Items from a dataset
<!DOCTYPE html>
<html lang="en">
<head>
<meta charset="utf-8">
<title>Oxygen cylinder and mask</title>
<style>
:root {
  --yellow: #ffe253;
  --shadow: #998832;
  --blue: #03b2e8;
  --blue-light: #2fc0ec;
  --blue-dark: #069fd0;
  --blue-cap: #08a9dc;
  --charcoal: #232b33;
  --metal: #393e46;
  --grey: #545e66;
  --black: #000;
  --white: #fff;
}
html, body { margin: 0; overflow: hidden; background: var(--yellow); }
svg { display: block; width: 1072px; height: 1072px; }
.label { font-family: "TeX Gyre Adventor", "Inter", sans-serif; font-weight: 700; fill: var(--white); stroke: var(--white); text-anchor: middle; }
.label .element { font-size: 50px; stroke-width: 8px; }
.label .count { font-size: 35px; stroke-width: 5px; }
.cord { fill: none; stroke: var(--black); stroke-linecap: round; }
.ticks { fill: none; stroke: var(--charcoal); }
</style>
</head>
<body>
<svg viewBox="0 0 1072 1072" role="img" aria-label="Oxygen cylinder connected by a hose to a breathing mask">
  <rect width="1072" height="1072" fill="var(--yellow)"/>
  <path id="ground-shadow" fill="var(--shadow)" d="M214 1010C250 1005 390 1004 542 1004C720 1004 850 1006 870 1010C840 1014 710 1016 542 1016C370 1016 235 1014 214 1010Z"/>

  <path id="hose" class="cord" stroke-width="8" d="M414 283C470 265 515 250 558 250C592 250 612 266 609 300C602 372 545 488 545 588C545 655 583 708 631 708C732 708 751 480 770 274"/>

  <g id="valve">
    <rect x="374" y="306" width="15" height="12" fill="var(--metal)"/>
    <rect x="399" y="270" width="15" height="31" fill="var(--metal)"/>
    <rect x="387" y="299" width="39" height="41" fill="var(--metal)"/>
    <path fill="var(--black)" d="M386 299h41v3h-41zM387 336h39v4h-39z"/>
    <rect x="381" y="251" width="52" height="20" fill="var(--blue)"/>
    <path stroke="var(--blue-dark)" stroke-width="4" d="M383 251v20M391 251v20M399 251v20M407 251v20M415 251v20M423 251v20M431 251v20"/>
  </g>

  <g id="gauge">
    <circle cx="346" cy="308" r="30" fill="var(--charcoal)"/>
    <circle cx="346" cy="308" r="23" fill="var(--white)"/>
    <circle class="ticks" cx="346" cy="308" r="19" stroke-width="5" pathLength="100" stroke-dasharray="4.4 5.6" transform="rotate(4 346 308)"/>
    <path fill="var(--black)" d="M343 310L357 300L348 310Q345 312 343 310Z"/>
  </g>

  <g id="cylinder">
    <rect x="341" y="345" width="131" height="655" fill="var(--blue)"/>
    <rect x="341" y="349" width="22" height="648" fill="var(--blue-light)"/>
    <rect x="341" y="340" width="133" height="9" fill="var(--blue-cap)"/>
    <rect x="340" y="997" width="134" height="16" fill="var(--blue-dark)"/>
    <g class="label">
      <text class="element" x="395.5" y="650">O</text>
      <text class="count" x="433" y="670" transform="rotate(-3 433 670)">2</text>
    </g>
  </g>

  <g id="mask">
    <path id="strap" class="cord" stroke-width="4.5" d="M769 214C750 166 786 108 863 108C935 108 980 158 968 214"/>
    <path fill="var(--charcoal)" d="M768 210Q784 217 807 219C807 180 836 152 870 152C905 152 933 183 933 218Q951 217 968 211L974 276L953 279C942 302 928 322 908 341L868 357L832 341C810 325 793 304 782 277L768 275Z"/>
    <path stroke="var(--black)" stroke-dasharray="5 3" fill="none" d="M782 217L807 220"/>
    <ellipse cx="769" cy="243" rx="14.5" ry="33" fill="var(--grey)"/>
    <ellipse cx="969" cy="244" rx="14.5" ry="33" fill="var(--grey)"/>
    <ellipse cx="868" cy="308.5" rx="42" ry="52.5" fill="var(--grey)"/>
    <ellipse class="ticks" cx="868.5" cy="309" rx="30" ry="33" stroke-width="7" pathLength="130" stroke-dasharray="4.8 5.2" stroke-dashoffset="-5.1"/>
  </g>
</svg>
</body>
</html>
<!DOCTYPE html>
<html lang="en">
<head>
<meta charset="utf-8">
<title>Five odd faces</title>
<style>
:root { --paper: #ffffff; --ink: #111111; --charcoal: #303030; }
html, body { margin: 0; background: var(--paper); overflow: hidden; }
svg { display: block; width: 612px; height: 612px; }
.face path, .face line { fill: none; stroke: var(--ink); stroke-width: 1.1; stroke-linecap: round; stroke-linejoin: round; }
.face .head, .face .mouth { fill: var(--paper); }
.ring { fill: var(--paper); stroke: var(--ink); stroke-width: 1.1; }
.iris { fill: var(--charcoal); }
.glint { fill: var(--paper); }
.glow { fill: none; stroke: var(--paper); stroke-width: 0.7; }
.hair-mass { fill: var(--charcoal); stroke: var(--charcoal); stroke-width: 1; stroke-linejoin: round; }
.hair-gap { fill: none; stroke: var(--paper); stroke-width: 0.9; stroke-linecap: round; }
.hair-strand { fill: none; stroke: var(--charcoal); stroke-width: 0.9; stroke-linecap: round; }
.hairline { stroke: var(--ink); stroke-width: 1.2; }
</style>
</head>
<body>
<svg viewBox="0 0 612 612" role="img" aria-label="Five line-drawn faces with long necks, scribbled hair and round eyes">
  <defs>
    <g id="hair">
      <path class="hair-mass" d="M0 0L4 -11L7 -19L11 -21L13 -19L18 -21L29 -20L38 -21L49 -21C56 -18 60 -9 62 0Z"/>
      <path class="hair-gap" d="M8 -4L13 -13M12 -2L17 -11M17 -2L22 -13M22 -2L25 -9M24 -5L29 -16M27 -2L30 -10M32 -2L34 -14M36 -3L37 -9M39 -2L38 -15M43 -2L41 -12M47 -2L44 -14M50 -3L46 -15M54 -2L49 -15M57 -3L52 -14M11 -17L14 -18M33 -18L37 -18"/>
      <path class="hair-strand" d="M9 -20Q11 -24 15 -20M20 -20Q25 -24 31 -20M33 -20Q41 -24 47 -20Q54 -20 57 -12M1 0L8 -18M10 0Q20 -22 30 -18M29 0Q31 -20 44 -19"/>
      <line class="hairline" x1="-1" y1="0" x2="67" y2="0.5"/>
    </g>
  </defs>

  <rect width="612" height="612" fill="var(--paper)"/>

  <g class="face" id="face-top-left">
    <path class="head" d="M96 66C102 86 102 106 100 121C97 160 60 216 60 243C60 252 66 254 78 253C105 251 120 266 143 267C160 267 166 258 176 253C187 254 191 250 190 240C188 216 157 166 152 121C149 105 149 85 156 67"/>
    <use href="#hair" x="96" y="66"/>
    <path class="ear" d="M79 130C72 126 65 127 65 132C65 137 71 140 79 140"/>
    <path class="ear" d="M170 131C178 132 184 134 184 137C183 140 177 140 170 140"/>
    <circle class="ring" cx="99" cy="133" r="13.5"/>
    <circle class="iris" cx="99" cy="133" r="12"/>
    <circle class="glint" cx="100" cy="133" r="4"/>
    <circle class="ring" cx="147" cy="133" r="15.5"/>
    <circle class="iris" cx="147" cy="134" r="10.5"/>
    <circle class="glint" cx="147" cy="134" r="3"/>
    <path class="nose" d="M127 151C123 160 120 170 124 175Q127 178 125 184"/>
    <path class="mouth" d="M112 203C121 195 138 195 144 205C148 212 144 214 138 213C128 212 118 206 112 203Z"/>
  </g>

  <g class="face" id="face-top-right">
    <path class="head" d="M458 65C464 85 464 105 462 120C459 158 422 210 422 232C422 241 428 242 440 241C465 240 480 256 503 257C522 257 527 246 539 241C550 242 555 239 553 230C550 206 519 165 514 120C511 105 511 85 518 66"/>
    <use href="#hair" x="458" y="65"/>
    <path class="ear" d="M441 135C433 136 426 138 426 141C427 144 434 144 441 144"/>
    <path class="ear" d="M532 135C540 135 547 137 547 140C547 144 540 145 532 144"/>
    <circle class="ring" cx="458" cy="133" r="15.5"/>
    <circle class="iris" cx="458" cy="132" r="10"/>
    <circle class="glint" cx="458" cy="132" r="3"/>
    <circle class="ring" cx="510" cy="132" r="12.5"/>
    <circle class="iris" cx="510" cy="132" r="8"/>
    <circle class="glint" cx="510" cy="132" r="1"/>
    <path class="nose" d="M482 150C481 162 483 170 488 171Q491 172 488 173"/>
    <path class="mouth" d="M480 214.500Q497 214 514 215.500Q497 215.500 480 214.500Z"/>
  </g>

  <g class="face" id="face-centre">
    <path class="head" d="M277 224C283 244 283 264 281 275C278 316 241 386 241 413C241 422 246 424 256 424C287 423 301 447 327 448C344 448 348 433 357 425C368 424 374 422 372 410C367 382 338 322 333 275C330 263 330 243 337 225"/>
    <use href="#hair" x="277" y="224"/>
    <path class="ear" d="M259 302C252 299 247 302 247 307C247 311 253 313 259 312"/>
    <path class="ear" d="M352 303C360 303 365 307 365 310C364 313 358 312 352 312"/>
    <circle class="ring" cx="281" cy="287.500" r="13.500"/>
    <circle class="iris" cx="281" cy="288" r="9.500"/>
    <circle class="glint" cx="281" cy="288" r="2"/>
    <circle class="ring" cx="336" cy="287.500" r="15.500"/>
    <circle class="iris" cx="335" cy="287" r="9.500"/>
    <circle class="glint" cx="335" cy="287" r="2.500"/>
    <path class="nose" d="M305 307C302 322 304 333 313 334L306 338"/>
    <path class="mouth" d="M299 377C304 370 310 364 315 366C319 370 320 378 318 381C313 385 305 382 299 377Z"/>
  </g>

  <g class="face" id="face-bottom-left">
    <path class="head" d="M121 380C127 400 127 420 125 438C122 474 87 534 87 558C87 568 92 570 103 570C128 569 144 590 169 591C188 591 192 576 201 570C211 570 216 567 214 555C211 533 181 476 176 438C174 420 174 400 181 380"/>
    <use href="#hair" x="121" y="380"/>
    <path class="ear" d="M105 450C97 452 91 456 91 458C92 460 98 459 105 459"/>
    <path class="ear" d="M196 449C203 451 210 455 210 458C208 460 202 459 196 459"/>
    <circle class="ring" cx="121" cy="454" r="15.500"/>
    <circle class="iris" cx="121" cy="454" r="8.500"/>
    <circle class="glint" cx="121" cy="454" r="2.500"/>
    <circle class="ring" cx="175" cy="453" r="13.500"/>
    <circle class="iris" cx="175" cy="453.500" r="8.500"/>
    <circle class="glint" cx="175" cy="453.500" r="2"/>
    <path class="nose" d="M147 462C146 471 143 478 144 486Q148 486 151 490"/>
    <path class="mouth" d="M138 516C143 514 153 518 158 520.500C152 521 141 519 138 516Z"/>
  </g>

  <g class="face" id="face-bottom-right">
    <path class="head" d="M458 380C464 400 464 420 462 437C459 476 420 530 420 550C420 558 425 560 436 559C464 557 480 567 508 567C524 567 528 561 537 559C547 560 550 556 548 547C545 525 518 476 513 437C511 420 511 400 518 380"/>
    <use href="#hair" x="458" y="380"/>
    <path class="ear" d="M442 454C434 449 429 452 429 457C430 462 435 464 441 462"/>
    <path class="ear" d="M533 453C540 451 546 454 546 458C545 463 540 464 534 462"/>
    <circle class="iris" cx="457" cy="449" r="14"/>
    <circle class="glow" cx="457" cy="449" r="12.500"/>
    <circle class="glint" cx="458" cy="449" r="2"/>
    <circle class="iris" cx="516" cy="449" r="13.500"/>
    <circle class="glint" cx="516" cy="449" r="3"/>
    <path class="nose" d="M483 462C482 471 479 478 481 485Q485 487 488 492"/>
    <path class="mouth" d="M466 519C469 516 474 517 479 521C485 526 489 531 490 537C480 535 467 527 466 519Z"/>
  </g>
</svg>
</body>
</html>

**Exercise details:**
The answer is every line in the data where the word "metal" appears.

**Solved problem:**
  --metal: #393e46;
    <rect x="374" y="306" width="15" height="12" fill="var(--metal)"/>
    <rect x="399" y="270" width="15" height="31" fill="var(--metal)"/>
    <rect x="387" y="299" width="39" height="41" fill="var(--metal)"/>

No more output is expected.